Exercise goal - Nothing but a number should be given: the count of lines in the data that include the string "BOTTOM".

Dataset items

-.-.-

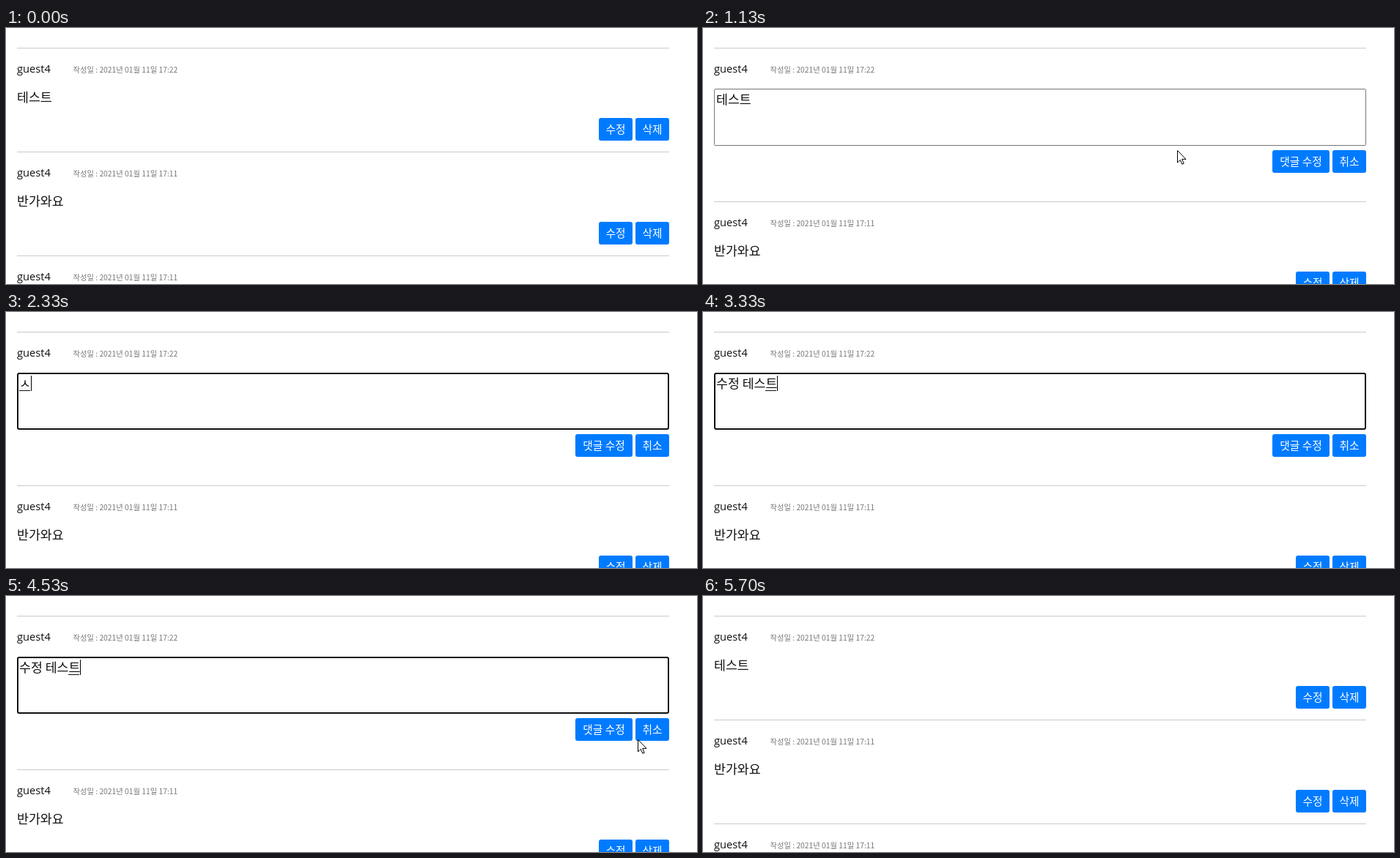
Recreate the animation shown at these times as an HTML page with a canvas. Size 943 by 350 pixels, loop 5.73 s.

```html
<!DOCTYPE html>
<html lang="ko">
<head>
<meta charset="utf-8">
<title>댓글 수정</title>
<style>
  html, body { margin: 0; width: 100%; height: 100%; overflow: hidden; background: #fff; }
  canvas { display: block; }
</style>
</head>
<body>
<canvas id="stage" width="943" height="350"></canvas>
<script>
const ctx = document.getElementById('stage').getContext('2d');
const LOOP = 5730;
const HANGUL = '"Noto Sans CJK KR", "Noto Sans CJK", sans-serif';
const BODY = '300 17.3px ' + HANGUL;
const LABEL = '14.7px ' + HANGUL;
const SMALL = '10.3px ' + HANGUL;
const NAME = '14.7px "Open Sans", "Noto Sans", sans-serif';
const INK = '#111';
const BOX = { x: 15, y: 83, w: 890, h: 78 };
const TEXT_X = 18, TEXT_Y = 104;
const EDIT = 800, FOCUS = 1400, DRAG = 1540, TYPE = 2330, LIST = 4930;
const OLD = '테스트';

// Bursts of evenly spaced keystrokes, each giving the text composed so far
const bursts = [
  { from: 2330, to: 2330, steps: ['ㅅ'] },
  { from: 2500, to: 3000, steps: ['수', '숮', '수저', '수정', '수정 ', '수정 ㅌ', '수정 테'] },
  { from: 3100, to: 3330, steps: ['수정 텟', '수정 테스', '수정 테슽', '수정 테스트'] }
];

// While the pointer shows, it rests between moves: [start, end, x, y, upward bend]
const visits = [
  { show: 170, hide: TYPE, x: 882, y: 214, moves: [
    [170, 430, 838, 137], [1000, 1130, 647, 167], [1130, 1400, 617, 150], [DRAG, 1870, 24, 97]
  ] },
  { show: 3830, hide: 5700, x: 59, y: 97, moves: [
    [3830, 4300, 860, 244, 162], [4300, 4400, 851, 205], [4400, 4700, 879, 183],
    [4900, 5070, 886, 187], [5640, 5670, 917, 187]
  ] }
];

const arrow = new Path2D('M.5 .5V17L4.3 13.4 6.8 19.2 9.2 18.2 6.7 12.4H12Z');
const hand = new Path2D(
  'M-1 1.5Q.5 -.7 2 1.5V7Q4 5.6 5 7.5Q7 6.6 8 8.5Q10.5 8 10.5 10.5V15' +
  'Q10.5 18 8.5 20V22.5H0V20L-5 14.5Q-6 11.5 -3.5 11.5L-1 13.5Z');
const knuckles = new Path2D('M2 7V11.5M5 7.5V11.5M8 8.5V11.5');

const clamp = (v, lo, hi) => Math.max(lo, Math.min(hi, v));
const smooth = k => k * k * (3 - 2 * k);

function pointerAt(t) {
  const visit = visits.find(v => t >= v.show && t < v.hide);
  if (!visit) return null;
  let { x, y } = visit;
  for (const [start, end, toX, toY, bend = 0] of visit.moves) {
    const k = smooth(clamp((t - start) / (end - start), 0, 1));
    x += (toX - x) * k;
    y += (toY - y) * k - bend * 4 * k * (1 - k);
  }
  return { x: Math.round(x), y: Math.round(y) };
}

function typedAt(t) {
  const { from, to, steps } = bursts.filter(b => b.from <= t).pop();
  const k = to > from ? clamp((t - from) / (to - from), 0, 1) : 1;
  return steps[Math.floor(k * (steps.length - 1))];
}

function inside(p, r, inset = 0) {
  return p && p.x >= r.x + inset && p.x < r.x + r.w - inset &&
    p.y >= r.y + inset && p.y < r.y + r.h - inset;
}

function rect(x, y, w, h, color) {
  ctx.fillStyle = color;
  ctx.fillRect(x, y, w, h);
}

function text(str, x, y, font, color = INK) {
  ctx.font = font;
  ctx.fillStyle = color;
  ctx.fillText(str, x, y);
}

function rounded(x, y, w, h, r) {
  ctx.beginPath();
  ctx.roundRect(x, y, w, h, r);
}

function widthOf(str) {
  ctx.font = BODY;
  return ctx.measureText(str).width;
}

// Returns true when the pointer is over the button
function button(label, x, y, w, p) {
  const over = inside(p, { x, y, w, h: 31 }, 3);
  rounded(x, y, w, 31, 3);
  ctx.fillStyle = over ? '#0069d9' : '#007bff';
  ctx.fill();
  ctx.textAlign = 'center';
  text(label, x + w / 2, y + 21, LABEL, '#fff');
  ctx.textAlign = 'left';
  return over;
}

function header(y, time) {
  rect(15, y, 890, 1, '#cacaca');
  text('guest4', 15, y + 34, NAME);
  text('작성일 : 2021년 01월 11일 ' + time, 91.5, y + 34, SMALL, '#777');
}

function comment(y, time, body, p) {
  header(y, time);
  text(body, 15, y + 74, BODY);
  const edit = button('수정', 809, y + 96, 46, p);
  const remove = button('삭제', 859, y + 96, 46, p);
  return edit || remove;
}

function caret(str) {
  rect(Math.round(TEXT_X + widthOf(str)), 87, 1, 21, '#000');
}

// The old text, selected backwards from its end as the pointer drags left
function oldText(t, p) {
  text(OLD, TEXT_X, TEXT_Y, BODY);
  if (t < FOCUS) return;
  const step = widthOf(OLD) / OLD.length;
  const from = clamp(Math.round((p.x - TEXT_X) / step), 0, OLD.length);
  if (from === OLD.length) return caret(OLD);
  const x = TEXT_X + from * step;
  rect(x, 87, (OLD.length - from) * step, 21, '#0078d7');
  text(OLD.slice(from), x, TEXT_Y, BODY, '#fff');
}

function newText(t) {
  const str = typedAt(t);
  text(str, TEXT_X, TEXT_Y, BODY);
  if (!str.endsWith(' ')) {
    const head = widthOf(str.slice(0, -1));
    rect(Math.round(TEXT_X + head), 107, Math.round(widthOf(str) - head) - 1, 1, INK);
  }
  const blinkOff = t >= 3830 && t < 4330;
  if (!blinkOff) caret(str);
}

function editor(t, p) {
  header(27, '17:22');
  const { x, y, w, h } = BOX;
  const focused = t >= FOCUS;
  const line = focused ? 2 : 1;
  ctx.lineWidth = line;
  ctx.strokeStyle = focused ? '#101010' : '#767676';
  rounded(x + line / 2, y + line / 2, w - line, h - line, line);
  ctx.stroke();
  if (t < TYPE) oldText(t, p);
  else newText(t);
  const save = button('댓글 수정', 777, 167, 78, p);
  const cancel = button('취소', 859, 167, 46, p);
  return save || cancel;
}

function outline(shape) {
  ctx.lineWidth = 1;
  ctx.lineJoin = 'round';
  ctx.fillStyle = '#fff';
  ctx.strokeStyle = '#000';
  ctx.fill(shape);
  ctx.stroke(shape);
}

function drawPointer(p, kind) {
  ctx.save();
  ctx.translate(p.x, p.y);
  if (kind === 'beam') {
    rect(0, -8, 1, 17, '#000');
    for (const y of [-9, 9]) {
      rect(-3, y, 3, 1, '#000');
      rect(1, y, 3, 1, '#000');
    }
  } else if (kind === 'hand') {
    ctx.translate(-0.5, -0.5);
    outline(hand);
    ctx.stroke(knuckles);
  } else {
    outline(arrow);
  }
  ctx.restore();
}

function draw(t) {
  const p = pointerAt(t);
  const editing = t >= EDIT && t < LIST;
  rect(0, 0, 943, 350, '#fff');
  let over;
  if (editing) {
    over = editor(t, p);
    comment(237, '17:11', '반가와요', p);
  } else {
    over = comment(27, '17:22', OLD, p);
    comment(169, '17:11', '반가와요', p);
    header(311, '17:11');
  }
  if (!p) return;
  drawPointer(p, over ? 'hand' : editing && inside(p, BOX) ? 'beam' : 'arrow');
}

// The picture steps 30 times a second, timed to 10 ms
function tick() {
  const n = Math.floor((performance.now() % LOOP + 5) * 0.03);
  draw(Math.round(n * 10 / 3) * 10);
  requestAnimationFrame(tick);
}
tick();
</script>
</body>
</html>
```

-.-.-

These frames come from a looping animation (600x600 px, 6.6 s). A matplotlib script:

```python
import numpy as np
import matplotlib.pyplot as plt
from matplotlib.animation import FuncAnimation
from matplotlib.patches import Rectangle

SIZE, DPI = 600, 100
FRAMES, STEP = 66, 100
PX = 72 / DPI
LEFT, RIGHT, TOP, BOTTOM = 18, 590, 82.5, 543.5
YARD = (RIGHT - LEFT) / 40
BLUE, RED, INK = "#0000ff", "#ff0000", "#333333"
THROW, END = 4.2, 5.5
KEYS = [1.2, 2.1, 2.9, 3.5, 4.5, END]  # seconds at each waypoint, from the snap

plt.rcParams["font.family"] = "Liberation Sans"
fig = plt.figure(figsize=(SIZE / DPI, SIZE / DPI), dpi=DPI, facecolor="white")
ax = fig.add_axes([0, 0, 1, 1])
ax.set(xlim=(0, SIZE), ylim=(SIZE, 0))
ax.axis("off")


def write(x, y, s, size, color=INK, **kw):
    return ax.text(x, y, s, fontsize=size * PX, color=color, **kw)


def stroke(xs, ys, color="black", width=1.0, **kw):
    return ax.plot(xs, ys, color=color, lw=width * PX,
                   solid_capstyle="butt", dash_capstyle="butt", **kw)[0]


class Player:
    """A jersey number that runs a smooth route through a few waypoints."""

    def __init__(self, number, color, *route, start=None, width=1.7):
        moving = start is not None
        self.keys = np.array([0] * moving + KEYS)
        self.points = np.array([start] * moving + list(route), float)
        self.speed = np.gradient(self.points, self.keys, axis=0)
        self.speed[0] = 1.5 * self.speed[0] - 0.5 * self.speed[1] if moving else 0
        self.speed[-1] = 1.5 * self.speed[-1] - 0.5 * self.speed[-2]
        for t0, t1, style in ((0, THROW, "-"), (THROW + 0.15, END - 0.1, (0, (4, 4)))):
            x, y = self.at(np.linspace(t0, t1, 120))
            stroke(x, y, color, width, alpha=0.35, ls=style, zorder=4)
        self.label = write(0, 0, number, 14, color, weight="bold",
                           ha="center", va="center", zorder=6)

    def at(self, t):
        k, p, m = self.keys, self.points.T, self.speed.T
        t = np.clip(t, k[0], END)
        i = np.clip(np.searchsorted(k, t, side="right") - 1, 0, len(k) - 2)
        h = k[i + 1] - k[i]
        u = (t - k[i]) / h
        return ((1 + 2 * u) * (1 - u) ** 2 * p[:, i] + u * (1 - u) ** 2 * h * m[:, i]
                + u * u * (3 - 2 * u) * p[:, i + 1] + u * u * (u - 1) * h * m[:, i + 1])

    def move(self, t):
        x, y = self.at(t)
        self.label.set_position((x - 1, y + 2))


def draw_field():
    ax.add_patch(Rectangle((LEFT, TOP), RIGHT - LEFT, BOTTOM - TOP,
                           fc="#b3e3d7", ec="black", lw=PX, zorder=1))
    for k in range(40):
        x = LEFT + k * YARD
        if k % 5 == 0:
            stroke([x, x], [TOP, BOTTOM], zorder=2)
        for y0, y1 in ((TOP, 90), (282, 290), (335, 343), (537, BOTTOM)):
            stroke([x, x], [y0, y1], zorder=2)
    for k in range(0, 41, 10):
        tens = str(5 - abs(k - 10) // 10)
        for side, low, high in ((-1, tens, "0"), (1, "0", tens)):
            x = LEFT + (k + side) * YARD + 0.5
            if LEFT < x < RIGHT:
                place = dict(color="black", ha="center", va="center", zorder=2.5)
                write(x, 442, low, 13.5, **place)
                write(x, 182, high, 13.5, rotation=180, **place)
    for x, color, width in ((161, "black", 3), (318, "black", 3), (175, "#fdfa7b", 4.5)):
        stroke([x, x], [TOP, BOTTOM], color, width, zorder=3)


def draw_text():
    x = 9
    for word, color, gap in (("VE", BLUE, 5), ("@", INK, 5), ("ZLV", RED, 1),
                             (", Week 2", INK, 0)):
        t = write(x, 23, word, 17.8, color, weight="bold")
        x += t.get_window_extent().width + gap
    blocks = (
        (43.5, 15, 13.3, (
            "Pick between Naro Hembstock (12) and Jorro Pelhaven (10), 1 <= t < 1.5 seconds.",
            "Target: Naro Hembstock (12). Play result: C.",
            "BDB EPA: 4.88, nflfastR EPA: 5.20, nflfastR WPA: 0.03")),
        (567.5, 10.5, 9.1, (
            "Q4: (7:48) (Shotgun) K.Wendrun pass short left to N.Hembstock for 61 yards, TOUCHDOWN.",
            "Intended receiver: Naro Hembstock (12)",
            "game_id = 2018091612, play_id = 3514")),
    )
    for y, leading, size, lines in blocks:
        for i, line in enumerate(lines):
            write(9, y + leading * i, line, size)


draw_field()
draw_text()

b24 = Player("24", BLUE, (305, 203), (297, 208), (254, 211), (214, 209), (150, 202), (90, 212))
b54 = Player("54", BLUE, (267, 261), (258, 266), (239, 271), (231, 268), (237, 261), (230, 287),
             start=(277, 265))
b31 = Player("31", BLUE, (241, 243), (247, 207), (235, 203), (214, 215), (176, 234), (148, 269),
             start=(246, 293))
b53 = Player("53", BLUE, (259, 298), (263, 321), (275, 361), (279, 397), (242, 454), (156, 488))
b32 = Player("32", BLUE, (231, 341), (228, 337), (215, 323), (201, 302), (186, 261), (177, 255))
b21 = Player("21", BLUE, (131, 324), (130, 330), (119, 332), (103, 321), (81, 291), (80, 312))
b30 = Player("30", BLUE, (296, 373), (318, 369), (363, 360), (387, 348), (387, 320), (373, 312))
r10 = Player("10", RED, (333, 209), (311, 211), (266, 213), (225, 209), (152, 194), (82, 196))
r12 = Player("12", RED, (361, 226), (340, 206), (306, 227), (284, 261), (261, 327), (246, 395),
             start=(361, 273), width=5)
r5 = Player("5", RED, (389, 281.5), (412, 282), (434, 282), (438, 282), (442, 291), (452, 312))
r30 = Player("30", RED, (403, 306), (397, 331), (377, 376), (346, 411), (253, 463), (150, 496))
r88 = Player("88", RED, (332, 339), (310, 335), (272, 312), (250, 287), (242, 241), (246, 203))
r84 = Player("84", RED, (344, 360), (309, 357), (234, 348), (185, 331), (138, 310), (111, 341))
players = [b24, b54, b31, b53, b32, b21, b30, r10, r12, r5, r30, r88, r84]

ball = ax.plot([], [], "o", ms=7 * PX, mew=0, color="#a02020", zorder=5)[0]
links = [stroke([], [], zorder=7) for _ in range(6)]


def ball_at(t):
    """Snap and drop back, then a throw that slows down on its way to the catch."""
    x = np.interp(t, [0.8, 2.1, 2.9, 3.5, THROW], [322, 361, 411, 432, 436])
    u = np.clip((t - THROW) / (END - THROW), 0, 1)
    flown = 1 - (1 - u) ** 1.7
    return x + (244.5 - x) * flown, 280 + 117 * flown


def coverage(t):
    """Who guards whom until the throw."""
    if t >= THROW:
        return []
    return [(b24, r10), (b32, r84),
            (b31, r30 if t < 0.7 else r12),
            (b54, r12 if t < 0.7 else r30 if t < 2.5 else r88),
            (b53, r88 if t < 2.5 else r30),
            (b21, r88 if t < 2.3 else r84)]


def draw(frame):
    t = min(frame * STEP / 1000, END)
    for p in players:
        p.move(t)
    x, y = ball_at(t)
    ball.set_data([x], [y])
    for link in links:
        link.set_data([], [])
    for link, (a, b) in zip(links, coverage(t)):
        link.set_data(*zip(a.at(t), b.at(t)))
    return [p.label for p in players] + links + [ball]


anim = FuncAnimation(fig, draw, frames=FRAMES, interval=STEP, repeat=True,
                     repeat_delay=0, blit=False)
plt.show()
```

-.-.-

Written solution - 5